What is Psychosis?
The word psychosis is used to describe conditions that affect the mind, where there has been some loss of contact with reality. When someone becomes ill in this way it is called a psychotic episode. Psychosis is most likely to occur in young adults and is quite common. It is a chronic disease that needs ongoing treatment with medication and rehabilitation.
What are the Symptoms?
- loss of touch with reality
- seeing, hearing, feeling, or otherwise perceiving things that are not there (hallucinations)
- disorganized thought and/or speech
- emotion is exhibited in an abnormal manner
- extreme excitement (mania)
- confused thinking
- depression and sometimes suicidal thoughts
- unfounded fear/suspicion
- mistaken perceptions (illusions)
- false beliefs (delusions)
People with psychosis behave differently from the way they usually do. They may be extremely active or lethargic, sitting around all day. They may laugh inappropriately or become angry or upset without apparent cause. Often, changes in behaviour are associated with the symptoms already described above. For example, a person believing they are in danger may call the police. People may stop eating because they are concerned that the food is poisoned, or have trouble sleeping because they are scared of something.
Causes of Psychosis
There are numerous potential causes of psychosis, including:
- alcohol and certain drugs can induce psychosis
- bipolar disorder (manic depression)
- brain tumors
- psychotic depression
- dementia (Alzheimer's and other degenerative brain disorders)
Psychosis prevents a person from functioning normally. During psychotic states, there is an inability to care for self, and the possibility of self-harm or harm to others if the condition is left untreated.
Call your health care provider or mental health professional if a member of your family exhibits behavior that shows the person has lost contact with reality.
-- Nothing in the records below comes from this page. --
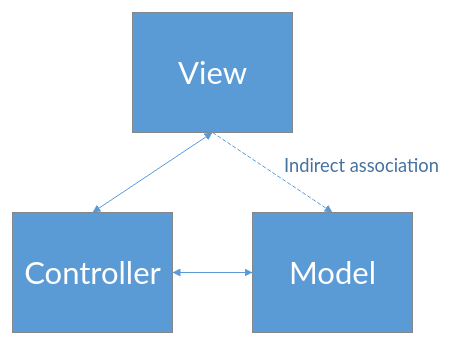
<!DOCTYPE html>
<html lang="en">
<head>
<meta charset="utf-8">
<title>Model, View, Controller</title>
<style>
:root {
  --paper: #ffffff;
  --node-fill: #5b9bd5;
  --node-edge: #85888b;
  --node-text: #ffffff;
  --line: #5b9bd5;
  --label: #44729f;
}
* { box-sizing: border-box; }
html, body { margin: 0; overflow: hidden; }
.diagram {
  position: relative;
  width: 451px;
  height: 345px;
  overflow: hidden;
  background: var(--paper);
  font-family: Lato, "Open Sans", sans-serif;
}
.node {
  position: absolute;
  display: flex;
  align-items: center;
  justify-content: center;
  width: 161px;
  height: 121px;
  background: var(--node-fill);
  border: 1px solid var(--node-edge);
  color: var(--node-text);
  font-size: 31px;
  line-height: 1.2;
  white-space: nowrap;
}
.view { left: 132px; top: 12px; }
.controller { left: 12px; top: 212px; }
.model { left: 252px; top: 212px; }
.connectors { position: absolute; inset: 0; }
.connectors line { stroke: var(--line); stroke-width: 1; }
.connectors .indirect { stroke-dasharray: 4 2; }
.arrowhead { fill: var(--line); }
.association {
  position: absolute;
  left: 284px;
  top: 154px;
  color: var(--label);
  font-size: 18.3px;
  line-height: 22px;
  white-space: nowrap;
}
</style>
</head>
<body>
<main class="diagram">
  <div class="node view">View</div>
  <div class="node controller">Controller</div>
  <div class="node model">Model</div>
  <svg class="connectors" width="451" height="345" viewBox="0 0 451 345" aria-hidden="true">
    <defs>
      <marker id="arrow" markerUnits="userSpaceOnUse" markerWidth="8" markerHeight="8" refX="8" refY="4" orient="auto-start-reverse">
        <polygon class="arrowhead" points="0,0 8,4 0,8"/>
      </marker>
    </defs>
    <line x1="212.5" y1="132.5" x2="92.5" y2="212.5" marker-start="url(#arrow)" marker-end="url(#arrow)"/>
    <line class="indirect" x1="212.5" y1="132.5" x2="332.5" y2="212.5" marker-end="url(#arrow)"/>
    <line x1="172.5" y1="272.5" x2="252.5" y2="272.5" marker-start="url(#arrow)" marker-end="url(#arrow)"/>
  </svg>
  <span class="association">Indirect association</span>
</main>
</body>
</html>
Alternatively, take the person to the nearest emergency room for an evaluation.